*BRIEF*:
Each line of the records that includes "circle" should be found and copied.

*EXERCISE MATERIAL*:
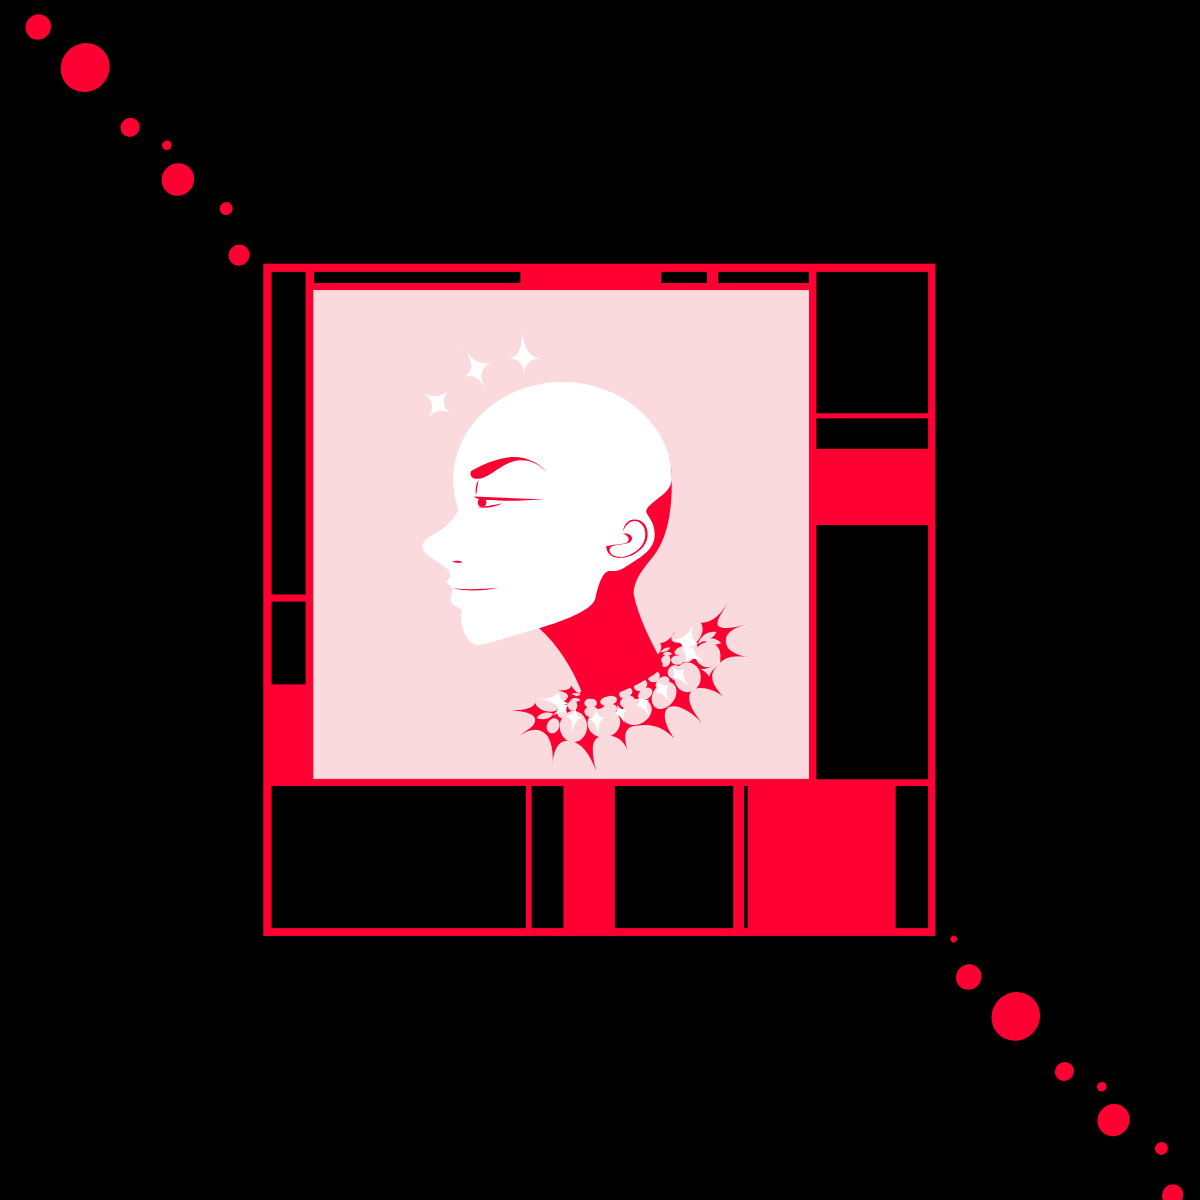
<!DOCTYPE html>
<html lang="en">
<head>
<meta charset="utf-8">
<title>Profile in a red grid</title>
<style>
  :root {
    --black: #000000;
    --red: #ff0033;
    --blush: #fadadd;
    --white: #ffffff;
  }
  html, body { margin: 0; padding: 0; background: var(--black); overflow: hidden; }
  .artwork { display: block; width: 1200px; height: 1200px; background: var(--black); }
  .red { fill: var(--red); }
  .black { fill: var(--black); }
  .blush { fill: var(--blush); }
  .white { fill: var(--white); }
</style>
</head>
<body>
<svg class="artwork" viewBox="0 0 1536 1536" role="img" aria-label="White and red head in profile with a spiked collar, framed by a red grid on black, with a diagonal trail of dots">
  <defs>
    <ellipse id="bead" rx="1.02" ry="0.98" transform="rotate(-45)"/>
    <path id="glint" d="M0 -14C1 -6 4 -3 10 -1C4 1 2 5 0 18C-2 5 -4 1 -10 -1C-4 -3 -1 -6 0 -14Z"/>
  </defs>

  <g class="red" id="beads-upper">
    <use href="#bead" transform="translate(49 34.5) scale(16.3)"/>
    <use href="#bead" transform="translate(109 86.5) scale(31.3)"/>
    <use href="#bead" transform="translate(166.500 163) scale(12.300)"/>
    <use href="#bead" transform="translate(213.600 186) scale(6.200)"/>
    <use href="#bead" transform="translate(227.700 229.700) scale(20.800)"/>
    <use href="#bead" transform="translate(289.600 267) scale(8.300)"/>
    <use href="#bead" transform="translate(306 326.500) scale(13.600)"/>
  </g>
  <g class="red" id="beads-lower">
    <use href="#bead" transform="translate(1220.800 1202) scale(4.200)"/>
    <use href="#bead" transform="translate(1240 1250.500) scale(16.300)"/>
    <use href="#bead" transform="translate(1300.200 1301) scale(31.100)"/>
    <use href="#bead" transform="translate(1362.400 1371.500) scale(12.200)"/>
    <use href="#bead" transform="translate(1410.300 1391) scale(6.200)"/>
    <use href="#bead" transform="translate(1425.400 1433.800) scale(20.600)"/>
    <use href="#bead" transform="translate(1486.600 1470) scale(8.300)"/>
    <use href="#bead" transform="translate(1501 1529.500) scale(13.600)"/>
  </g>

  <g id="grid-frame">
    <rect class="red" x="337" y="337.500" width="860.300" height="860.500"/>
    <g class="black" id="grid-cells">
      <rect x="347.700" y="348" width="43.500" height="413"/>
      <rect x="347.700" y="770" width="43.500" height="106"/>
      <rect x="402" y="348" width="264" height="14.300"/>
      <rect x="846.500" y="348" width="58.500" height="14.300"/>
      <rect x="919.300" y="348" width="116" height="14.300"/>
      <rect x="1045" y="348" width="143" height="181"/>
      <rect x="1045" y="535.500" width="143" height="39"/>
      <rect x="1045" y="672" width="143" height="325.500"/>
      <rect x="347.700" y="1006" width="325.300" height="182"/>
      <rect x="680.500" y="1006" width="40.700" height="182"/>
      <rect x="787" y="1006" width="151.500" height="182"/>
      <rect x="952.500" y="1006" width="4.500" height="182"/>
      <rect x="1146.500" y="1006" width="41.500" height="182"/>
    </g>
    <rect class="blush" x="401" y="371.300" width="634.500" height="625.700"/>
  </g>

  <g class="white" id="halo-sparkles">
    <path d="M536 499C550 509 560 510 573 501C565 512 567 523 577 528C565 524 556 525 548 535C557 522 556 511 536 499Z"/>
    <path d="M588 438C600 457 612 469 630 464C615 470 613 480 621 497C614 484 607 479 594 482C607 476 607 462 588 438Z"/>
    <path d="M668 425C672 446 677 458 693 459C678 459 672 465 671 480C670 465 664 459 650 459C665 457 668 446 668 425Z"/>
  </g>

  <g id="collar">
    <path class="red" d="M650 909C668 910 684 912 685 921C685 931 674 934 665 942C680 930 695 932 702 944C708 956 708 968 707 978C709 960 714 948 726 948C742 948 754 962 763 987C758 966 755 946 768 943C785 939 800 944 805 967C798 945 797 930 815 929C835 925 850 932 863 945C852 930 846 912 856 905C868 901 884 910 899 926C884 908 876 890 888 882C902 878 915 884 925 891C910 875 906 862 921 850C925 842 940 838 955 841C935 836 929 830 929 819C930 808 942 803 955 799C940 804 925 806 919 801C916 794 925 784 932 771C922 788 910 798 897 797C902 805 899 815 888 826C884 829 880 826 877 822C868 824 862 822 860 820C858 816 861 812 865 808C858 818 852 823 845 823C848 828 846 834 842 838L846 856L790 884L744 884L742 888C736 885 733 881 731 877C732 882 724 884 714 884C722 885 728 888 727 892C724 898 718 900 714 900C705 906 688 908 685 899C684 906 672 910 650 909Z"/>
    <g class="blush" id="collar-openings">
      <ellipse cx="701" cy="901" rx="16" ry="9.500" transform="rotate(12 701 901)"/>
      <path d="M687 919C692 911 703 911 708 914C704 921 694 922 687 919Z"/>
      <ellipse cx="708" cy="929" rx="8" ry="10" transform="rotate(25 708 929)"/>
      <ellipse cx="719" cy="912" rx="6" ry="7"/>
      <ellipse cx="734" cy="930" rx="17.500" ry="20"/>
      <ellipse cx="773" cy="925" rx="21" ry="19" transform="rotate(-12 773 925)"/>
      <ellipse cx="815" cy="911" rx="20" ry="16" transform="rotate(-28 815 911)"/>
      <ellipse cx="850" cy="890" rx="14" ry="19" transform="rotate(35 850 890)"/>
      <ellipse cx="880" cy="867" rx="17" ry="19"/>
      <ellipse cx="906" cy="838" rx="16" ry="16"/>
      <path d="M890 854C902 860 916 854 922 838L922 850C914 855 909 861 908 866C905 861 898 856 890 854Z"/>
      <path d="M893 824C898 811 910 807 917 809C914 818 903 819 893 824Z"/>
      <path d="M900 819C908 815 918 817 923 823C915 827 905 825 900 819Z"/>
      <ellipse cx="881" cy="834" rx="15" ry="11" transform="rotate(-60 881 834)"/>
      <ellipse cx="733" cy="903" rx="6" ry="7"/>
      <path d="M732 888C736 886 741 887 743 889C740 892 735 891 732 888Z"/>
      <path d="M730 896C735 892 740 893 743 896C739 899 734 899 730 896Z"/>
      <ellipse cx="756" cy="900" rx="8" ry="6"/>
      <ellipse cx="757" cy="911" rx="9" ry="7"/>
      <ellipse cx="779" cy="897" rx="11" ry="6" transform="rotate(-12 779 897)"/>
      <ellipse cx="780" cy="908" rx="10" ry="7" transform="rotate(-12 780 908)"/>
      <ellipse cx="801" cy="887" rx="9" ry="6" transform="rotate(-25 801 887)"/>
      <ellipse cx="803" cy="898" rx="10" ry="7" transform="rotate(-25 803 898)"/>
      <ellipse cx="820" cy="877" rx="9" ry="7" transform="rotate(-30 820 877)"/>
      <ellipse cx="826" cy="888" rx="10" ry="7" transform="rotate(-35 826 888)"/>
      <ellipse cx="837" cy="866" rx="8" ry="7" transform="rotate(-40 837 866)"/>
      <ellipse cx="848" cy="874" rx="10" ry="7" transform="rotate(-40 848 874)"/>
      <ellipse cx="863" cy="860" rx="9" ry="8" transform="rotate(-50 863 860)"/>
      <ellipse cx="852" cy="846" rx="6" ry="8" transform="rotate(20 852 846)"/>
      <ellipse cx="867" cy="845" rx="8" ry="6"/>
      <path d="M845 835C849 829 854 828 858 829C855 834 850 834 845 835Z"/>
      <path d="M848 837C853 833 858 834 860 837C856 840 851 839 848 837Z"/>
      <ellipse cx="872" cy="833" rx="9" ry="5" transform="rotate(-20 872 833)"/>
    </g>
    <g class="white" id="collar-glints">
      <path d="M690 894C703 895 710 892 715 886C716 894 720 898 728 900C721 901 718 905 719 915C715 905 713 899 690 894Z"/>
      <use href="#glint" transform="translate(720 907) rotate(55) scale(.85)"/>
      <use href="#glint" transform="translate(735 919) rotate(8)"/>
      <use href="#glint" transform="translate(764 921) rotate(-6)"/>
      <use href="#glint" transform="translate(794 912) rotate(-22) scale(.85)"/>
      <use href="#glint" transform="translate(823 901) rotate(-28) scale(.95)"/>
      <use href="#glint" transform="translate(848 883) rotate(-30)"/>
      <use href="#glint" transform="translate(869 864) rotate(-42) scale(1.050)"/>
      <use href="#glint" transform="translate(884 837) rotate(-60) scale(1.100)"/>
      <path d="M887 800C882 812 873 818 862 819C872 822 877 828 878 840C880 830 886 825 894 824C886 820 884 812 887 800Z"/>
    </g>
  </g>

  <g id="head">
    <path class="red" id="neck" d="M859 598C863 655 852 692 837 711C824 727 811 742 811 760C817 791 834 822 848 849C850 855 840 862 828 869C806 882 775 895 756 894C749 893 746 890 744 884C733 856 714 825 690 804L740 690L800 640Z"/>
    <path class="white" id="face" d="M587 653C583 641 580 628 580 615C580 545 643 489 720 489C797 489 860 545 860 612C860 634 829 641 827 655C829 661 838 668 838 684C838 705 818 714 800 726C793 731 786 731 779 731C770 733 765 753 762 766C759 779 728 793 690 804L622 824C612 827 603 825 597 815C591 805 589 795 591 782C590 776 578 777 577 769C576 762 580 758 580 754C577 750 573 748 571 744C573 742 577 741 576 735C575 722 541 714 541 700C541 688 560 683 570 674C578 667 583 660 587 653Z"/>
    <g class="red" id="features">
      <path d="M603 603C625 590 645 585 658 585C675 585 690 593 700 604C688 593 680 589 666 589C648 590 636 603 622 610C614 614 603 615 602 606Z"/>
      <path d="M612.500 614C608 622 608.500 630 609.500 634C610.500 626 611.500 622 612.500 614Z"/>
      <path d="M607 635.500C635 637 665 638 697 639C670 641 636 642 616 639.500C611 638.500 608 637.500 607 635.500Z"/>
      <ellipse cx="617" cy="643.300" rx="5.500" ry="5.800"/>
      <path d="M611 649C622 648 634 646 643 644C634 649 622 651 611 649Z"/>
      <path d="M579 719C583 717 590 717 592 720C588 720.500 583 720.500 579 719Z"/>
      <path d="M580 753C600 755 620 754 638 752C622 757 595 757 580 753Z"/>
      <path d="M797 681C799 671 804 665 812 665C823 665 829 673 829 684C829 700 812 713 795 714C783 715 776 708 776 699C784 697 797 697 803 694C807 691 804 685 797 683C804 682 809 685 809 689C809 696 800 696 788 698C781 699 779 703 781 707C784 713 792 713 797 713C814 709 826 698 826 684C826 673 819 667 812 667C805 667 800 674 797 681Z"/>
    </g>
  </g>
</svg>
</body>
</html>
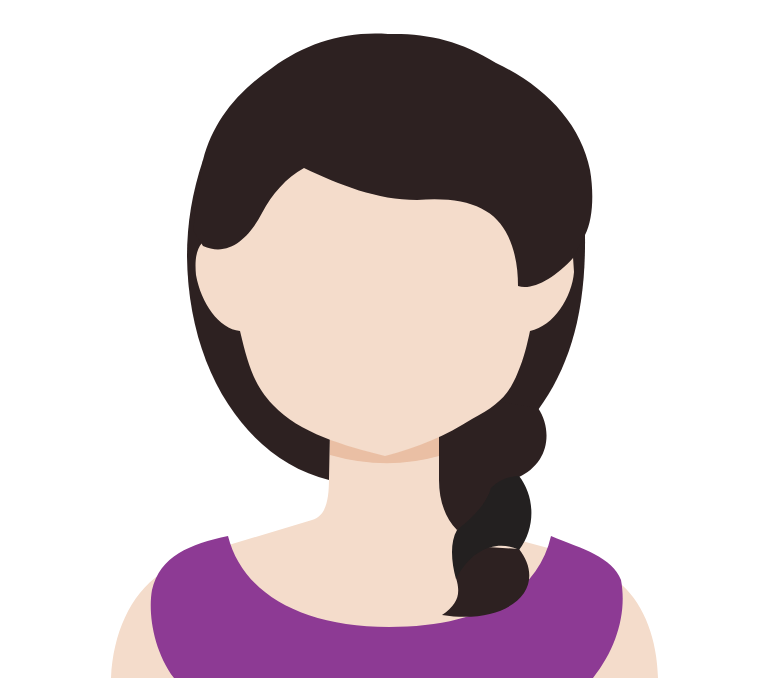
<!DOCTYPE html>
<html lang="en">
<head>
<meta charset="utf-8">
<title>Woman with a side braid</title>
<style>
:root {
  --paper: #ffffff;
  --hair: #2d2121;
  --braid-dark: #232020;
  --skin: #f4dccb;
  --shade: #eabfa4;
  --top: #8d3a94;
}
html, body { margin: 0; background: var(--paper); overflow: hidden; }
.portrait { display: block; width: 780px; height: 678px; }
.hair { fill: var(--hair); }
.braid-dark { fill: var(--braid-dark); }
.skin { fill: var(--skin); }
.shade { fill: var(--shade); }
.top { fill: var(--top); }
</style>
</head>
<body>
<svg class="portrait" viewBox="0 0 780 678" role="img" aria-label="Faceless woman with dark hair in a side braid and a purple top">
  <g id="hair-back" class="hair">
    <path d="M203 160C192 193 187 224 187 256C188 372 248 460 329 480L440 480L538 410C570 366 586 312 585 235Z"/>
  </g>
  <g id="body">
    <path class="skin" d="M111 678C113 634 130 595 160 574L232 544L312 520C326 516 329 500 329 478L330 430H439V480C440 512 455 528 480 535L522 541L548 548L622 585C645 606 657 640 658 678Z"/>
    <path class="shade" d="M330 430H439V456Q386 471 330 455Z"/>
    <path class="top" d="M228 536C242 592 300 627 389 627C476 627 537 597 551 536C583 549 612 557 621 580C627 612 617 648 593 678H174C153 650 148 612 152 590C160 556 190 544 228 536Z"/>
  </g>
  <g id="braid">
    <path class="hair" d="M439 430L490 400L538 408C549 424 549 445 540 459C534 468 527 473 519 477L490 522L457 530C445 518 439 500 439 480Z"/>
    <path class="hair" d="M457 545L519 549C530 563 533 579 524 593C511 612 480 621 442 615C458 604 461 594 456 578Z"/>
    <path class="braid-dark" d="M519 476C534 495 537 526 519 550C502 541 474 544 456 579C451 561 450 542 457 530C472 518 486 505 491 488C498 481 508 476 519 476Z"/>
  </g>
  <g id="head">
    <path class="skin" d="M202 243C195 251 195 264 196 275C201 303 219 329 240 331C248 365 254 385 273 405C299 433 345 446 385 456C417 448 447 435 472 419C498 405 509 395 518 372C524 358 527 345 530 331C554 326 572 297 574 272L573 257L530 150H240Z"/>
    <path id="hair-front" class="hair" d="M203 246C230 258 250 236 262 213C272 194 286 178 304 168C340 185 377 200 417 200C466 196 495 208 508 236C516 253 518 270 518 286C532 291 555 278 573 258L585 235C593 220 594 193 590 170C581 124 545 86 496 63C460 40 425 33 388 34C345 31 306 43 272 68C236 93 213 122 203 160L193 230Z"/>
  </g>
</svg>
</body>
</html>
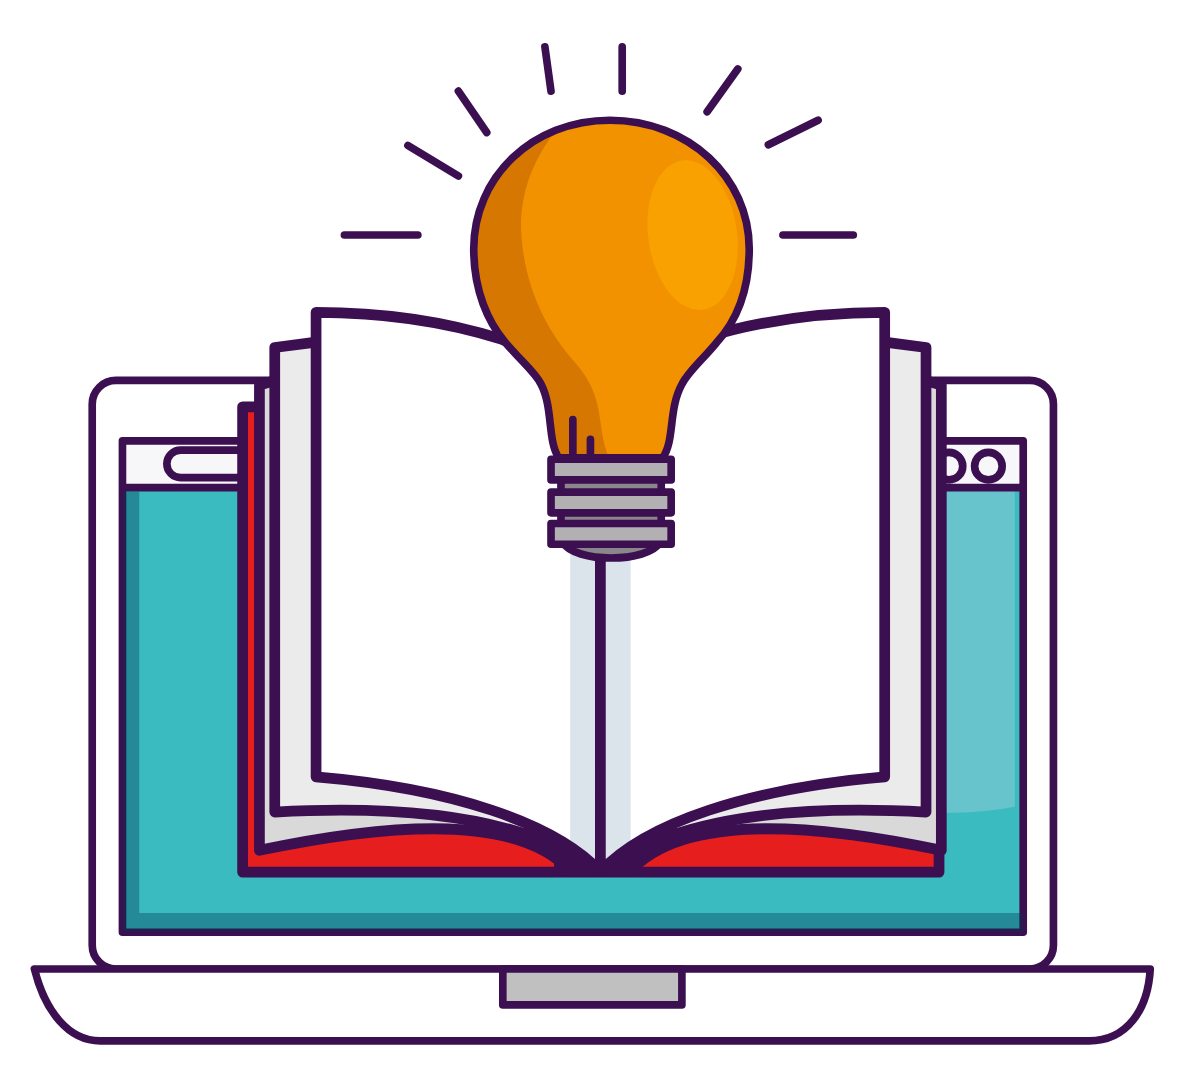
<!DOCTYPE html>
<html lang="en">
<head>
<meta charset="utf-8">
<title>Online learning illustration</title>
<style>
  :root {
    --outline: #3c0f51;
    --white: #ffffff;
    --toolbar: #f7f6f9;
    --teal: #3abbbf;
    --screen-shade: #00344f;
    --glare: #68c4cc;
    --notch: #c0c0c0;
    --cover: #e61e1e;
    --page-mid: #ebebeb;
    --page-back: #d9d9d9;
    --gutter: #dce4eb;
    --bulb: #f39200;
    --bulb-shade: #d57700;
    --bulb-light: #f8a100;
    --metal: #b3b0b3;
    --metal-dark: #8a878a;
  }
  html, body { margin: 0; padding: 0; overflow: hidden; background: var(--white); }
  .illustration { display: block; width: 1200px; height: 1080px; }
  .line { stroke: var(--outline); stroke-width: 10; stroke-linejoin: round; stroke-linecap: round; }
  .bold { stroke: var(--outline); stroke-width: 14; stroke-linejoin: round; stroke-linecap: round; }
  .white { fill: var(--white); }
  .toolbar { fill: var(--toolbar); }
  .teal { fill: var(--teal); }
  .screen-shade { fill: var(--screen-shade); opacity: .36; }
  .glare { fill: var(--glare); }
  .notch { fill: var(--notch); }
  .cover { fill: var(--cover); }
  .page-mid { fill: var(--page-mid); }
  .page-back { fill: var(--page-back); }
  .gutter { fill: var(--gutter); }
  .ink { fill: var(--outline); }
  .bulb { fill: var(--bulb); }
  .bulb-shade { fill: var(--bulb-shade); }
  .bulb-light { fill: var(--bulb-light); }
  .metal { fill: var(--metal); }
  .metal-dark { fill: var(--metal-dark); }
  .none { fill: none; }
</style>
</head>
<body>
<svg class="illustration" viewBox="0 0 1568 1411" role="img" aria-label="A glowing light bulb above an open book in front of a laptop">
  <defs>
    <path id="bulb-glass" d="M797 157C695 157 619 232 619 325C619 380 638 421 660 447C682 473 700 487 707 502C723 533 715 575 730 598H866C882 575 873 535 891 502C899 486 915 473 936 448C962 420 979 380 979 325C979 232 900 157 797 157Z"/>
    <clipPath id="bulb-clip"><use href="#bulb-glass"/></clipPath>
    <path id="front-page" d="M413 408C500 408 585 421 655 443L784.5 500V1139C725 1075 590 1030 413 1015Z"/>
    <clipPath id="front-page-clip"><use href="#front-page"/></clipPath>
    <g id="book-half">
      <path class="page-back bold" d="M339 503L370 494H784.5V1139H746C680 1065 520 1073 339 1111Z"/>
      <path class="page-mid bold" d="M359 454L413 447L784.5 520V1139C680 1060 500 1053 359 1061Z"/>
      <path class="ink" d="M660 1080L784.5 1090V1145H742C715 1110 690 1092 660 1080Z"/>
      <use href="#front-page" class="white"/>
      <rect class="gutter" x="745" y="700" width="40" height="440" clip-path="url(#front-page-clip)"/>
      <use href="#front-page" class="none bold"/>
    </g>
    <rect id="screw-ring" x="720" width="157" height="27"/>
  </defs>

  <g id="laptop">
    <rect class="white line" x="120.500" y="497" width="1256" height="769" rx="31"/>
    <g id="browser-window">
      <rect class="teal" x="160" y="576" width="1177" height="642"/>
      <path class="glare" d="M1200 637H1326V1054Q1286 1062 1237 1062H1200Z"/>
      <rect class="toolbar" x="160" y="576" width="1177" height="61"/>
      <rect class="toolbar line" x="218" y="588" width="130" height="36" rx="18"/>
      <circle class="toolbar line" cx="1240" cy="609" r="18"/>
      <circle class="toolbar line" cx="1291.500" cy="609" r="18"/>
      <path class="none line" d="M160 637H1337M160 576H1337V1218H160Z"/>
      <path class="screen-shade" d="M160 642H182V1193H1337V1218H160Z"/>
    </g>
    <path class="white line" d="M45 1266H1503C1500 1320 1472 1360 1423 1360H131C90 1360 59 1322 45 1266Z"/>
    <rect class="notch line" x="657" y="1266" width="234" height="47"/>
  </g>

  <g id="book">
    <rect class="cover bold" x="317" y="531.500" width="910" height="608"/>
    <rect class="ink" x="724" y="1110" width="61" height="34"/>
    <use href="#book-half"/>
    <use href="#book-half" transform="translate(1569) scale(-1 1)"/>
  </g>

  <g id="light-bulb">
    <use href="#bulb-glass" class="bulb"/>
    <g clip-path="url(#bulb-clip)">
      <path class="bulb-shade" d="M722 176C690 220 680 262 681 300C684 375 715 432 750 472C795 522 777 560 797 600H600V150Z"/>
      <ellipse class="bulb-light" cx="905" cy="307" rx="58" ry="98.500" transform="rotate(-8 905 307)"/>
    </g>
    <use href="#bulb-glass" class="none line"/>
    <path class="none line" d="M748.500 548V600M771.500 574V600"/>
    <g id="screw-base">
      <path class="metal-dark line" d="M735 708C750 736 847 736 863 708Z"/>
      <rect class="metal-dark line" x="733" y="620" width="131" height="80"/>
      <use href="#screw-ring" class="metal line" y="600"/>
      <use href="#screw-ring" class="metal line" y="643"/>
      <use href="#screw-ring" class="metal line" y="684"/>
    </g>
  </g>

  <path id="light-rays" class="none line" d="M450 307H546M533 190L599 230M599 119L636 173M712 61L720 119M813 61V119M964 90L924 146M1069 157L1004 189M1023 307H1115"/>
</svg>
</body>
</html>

*WRITTEN RESPONSE*:
      <circle class="toolbar line" cx="1240" cy="609" r="18"/>
      <circle class="toolbar line" cx="1291.500" cy="609" r="18"/>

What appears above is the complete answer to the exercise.